Second, there is a clear humanitarian case for intervention in Libya. In Iraq the case rested solely on the danger posed by weapons of mass destruction, a case which turned out to be illusory.
Third, the Libyan action has strong support in the region, not least from the Arab League. For Iraq there was strong opposition from many neighbouring countries.
Fourth, there is today a strong emphasis on post-conflict stabilisation and aid, led by the UN – compared to the chaotic aftermath of Iraq.
Fifth, the military action in Libya is taking place within strict constraints and with clear aims, compared to the all-encompassing military action in Iraq in 2003.
As reasons for treating Iraq and Libya different, it is a pretty good list – especially when you remember that the Liberal Democrats have traditionally been willing to argue in favour of military intervention, most notably in the Balkans but also supporting it in places such as Sierra Leone.
However, apply those five tests to the Ivory Coast and it is not at all clear why Britain pushed for intervention in Libya in a way it has conspicuously failed to do for the Ivory Coast, despite the UN estimating that up to a million people have fled and the UN warning that war crimes may have been committed.

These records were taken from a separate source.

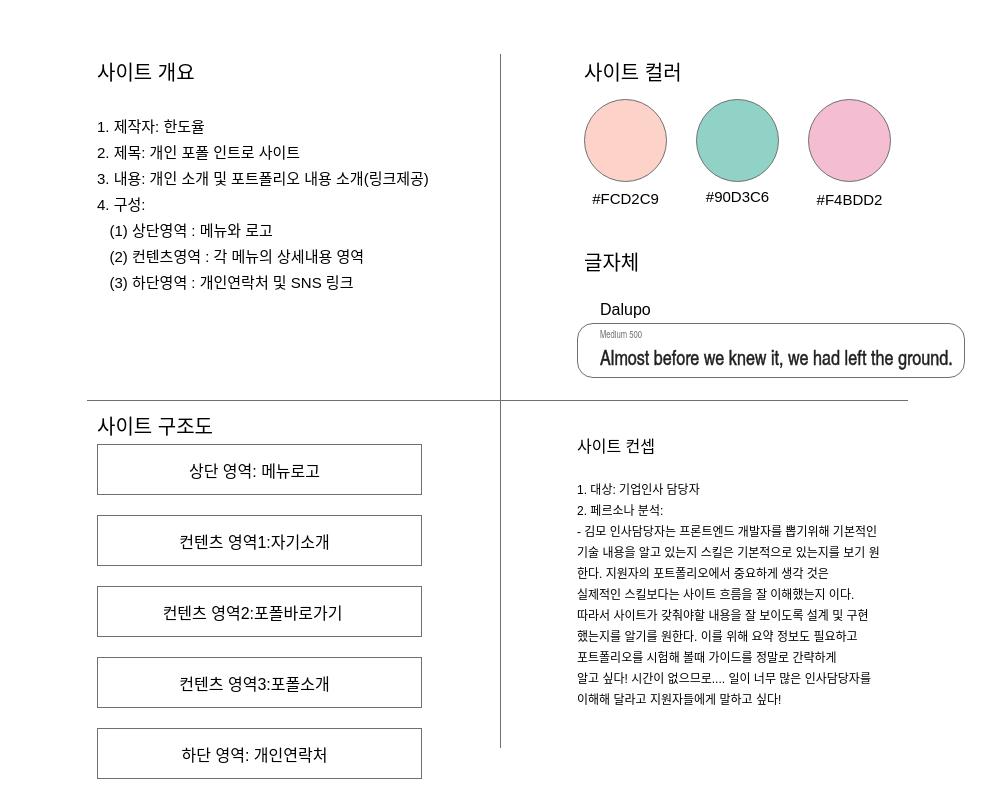
<!DOCTYPE html>
<html lang="ko">
<head>
<meta charset="utf-8">
<title>사이트 기획안</title>
<style>
  :root {
    --paper: #ffffff;
    --ink: #000000;
    --line: #707070;
    --muted: #6b7075;
    --specimen-ink: #202020;
    --peach: #fcd2c9;
    --mint: #90d3c6;
    --pink: #f4bdd2;
  }
  * { box-sizing: border-box; margin: 0; padding: 0; }
  html, body { width: 1000px; height: 800px; overflow: hidden; background: var(--paper); }
  body { color: var(--ink); font-family: "Liberation Sans", "Noto Sans CJK KR", sans-serif; }
  ol, ul { list-style: none; }

  .plan {
    position: relative;
    display: grid;
    grid-template: 400px 400px / 500px 500px;
    width: 1000px;
    height: 800px;
    white-space: nowrap;
  }
  .divider { position: absolute; background: var(--line); }
  .divider-vertical { left: 500px; top: 54px; width: 1px; height: 694px; }
  .divider-horizontal { left: 87px; top: 400px; width: 821px; height: 1px; }

  h2 { font-size: 20px; font-weight: 400; line-height: 26px; }

  .overview { padding: 60px 0 0 97px; }
  .overview-list { margin-top: 28px; font-size: 15px; line-height: 26px; }
  .overview-sublist { padding-left: 12.5px; }

  .style-guide { padding: 60px 0 0 77px; }
  .style-guide h2 { margin-left: 7px; }
  .swatches { display: flex; gap: 29px; height: 110px; margin: 13px 0 0 7px; }
  .swatch { width: 83px; font-size: 15px; line-height: 18px; text-align: center; }
  .swatch-dot { height: 83px; margin-bottom: 8px; border: 1px solid var(--line); border-radius: 50%; }
  .peach { background: var(--peach); }
  .mint { background: var(--mint); margin-bottom: 6px; }
  .pink { background: var(--pink); margin-bottom: 9px; }
  .style-guide .type-title { margin-top: 41px; }
  .font-name { margin: 24px 0 3px 23px; font-size: 16px; line-height: 20px; }
  .specimen {
    width: 388px;
    height: 55px;
    padding: 5px 0 0 22px;
    border: 1px solid var(--line);
    border-radius: 16px;
    font-family: "TeX Gyre Heros Cn", "Liberation Sans", sans-serif;
  }
  .specimen p { transform-origin: 0 50%; }
  .specimen-weight { color: var(--muted); font-size: 10px; line-height: 10px; transform: scaleX(.93); }
  .specimen-line {
    margin-top: 6px;
    color: var(--specimen-ink);
    font-size: 21px;
    line-height: 24px;
    transform: scaleX(.94);
    -webkit-text-stroke: .4px var(--specimen-ink);
  }

  .structure { padding: 14px 78px 0 97px; }
  .blocks { display: flex; flex-direction: column; gap: 20px; margin-top: 4px; }
  .block {
    display: flex;
    align-items: center;
    justify-content: center;
    height: 51px;
    padding: 1px 10px 0 0;
    border: 1px solid var(--line);
    font-size: 16px;
  }
  .block-shortcut { padding-right: 14px; }

  .concept { padding: 35px 0 0 77px; }
  .concept h2 { font-size: 16px; line-height: 24px; }
  .concept-text { margin-top: 21px; font-size: 12px; line-height: 21px; }
</style>
</head>
<body>
<main class="plan">
  <section class="overview">
    <h2>사이트 개요</h2>
    <ol class="overview-list">
      <li>1. 제작자: 한도율</li>
      <li>2. 제목: 개인 포폴 인트로 사이트</li>
      <li>3. 내용: 개인 소개 및 포트폴리오 내용 소개(링크제공)</li>
      <li>4. 구성:
        <ol class="overview-sublist">
          <li>(1) 상단영역 : 메뉴와 로고</li>
          <li>(2) 컨텐츠영역 : 각 메뉴의 상세내용 영역</li>
          <li>(3) 하단영역 : 개인연락처 및 SNS 링크</li>
        </ol>
      </li>
    </ol>
  </section>

  <section class="style-guide">
    <h2>사이트 컬러</h2>
    <ul class="swatches">
      <li class="swatch"><div class="swatch-dot peach"></div>#FCD2C9</li>
      <li class="swatch"><div class="swatch-dot mint"></div>#90D3C6</li>
      <li class="swatch"><div class="swatch-dot pink"></div>#F4BDD2</li>
    </ul>
    <h2 class="type-title">글자체</h2>
    <p class="font-name">Dalupo</p>
    <div class="specimen">
      <p class="specimen-weight">Medium 500</p>
      <p class="specimen-line">Almost before we knew it, we had left the ground.</p>
    </div>
  </section>

  <section class="structure">
    <h2>사이트 구조도</h2>
    <ul class="blocks">
      <li class="block">상단 영역: 메뉴로고</li>
      <li class="block">컨텐츠 영역1:자기소개</li>
      <li class="block block-shortcut">컨텐츠 영역2:포폴바로가기</li>
      <li class="block">컨텐츠 영역3:포폴소개</li>
      <li class="block">하단 영역: 개인연락처</li>
    </ul>
  </section>

  <section class="concept">
    <h2>사이트 컨셉</h2>
    <div class="concept-text">
      <p>1. 대상: 기업인사 담당자</p>
      <p>2. 페르소나 분석:</p>
      <p>- 김모 인사담당자는 프론트엔드 개발자를 뽑기위해 기본적인<br>
      기술 내용을 알고 있는지 스킬은 기본적으로 있는지를 보기 원<br>
      한다. 지원자의 포트폴리오에서 중요하게 생각 것은<br>
      실제적인 스킬보다는 사이트 흐름을 잘 이해했는지 이다.<br>
      따라서 사이트가 갖춰야할 내용을 잘 보이도록 설계 및 구현<br>
      했는지를 알기를 원한다. 이를 위해 요약 정보도 필요하고<br>
      포트폴리오를 시험해 볼때 가이드를 정말로 간략하게<br>
      알고 싶다! 시간이 없으므로.... 일이 너무 많은 인사담당자를<br>
      이해해 달라고 지원자들에게 말하고 싶다!</p>
    </div>
  </section>

  <div class="divider divider-vertical"></div>
  <div class="divider divider-horizontal"></div>
</main>
</body>
</html>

On Nick Clegg’s first and second points, there is already a limited UN force in the Ivory Coast and a draft UN resolution to strengthen its mandate was tabled last week. The combination of widespread inhumanity and feared war crimes provide strong grounds for supporting the new UN resolution. If it were to be passed, the legal and humanitarian cases for further action in the Ivory Coast would be at least as strong as in Libya.
On his third point, neighbouring countries in West Africa are calling for stronger UN action, partly because of fears that a refugee crisis may cause violent unrest in neighbouring countries. This is an intervention that would be welcomed in the region, not one that would be opposed.
On Clegg’s fourth and fifth points, if the international community chooses there can be an emphasis on the post-conflict state of the Ivory Coast and, given the presence of a democratically elected President who has been kept out of office by force, there is a clearer route to a stable and democratic country than there is in Libya. In neither country is it straight-forward or likely to be easy, but if the difficulties are not reasons to hold off in Libya (and I don’t think they are), then they are certainly not reasons to hold off in the Ivory Coast.
So the difference amounts to the lack, so far, of a further UN resolution in the Ivory Coast – and as a permanent member of the Security Council, that is something the UK could be pushing for. Based on Nick Clegg’s five tests, the hundreds of deaths and the hundreds of thousands of refugees, it should be doing just that.